• **Record set**:
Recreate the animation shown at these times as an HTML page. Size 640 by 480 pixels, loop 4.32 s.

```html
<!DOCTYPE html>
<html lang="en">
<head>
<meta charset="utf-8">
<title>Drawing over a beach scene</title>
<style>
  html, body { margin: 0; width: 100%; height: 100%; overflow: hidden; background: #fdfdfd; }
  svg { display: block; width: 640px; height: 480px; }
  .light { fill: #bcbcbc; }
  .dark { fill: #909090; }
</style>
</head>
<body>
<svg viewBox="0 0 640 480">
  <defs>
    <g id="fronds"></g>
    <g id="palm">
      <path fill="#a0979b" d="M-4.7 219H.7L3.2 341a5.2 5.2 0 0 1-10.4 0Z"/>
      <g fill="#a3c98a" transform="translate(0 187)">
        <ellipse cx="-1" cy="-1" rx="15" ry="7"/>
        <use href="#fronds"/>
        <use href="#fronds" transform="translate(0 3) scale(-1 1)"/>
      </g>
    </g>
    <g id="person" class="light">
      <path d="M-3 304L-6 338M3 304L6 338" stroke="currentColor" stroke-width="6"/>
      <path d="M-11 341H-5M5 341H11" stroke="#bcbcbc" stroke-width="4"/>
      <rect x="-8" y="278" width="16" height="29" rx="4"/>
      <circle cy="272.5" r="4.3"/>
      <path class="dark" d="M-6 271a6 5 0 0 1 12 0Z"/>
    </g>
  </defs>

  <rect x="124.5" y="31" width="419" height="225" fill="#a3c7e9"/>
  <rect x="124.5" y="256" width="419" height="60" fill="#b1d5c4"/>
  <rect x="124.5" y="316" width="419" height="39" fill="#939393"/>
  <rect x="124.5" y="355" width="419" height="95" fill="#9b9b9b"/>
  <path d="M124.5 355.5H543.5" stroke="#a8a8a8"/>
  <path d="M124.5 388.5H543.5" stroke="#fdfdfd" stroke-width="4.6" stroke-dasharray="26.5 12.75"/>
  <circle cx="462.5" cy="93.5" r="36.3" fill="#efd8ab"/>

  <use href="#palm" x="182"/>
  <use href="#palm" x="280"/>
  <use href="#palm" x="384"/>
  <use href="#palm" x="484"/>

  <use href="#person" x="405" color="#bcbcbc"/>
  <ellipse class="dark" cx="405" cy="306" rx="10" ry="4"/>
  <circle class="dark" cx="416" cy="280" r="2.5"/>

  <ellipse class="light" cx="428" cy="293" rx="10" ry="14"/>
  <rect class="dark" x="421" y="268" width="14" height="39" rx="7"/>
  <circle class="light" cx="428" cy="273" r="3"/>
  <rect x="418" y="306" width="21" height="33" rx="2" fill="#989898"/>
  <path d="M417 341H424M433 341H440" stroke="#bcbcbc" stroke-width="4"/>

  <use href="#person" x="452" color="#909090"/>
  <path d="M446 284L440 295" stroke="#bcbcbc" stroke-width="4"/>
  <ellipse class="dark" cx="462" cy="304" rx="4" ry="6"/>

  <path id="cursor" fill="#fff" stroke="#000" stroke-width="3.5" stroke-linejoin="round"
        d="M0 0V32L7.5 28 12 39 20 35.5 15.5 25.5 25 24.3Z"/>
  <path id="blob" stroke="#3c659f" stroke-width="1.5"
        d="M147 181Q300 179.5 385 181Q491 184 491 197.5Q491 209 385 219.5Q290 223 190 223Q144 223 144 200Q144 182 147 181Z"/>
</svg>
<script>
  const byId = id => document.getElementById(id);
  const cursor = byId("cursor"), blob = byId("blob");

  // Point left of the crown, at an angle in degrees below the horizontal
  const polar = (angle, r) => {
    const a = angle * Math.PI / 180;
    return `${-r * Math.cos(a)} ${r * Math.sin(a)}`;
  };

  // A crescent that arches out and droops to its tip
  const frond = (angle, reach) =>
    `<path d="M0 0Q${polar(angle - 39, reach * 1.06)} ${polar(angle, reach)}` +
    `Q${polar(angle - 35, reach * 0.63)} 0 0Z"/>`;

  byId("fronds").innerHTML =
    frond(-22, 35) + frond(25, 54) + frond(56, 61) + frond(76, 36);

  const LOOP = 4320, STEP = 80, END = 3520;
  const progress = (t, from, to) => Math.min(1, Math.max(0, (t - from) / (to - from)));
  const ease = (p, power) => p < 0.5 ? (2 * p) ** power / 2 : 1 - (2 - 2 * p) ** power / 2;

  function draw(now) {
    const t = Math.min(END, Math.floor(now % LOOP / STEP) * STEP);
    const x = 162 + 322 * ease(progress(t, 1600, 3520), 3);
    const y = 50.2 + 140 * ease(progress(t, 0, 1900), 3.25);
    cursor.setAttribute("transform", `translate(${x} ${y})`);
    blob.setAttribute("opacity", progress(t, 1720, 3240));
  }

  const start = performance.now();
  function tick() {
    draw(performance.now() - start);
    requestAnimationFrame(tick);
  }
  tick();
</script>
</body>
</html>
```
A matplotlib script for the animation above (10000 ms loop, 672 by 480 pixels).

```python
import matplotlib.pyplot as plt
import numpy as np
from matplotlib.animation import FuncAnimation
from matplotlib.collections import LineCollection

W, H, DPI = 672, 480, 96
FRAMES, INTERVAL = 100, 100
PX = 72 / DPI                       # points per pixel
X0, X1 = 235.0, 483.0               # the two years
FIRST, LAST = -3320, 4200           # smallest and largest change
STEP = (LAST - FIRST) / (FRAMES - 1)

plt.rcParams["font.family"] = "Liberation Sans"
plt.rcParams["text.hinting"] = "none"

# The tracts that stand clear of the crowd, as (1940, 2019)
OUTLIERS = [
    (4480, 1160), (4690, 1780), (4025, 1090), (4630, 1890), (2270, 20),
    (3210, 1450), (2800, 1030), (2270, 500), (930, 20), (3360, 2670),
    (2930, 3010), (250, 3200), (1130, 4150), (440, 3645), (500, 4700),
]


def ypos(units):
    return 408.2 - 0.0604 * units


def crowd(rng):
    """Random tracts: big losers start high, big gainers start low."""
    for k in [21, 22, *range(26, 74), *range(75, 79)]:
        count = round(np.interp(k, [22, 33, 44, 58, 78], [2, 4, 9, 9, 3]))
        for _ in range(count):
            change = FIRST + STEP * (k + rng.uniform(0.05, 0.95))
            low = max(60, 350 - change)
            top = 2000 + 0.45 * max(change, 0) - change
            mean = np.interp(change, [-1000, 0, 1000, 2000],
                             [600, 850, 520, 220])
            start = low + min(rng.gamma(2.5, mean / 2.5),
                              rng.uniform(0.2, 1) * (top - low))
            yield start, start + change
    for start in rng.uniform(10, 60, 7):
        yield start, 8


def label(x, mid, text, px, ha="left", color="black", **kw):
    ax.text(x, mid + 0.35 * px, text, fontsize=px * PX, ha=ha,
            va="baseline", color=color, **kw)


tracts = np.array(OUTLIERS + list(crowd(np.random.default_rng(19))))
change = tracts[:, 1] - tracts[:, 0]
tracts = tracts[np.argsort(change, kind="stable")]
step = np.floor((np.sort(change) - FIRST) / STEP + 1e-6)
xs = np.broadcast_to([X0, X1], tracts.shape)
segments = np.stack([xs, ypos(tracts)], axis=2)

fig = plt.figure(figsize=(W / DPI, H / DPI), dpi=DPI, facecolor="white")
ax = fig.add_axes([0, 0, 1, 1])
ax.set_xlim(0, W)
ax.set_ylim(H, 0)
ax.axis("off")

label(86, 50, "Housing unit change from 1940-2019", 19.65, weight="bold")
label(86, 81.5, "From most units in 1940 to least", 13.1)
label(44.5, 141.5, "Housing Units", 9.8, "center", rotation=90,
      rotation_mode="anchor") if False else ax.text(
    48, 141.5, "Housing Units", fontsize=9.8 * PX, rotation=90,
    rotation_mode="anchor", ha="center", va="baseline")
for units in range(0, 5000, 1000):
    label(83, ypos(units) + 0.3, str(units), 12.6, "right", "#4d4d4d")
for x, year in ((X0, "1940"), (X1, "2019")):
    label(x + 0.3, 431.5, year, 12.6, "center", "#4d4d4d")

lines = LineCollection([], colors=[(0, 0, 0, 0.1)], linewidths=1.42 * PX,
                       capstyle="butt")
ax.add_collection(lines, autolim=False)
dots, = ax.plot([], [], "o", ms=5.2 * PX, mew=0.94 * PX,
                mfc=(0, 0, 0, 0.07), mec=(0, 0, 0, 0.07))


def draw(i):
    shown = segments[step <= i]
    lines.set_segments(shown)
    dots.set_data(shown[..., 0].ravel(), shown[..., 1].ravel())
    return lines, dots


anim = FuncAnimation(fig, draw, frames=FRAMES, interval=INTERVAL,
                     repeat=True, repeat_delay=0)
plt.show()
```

• **Exercise**: Pull every line with the string "performance" out of the material.

• **Expected answer**:
  const start = performance.now();
    draw(performance.now() - start);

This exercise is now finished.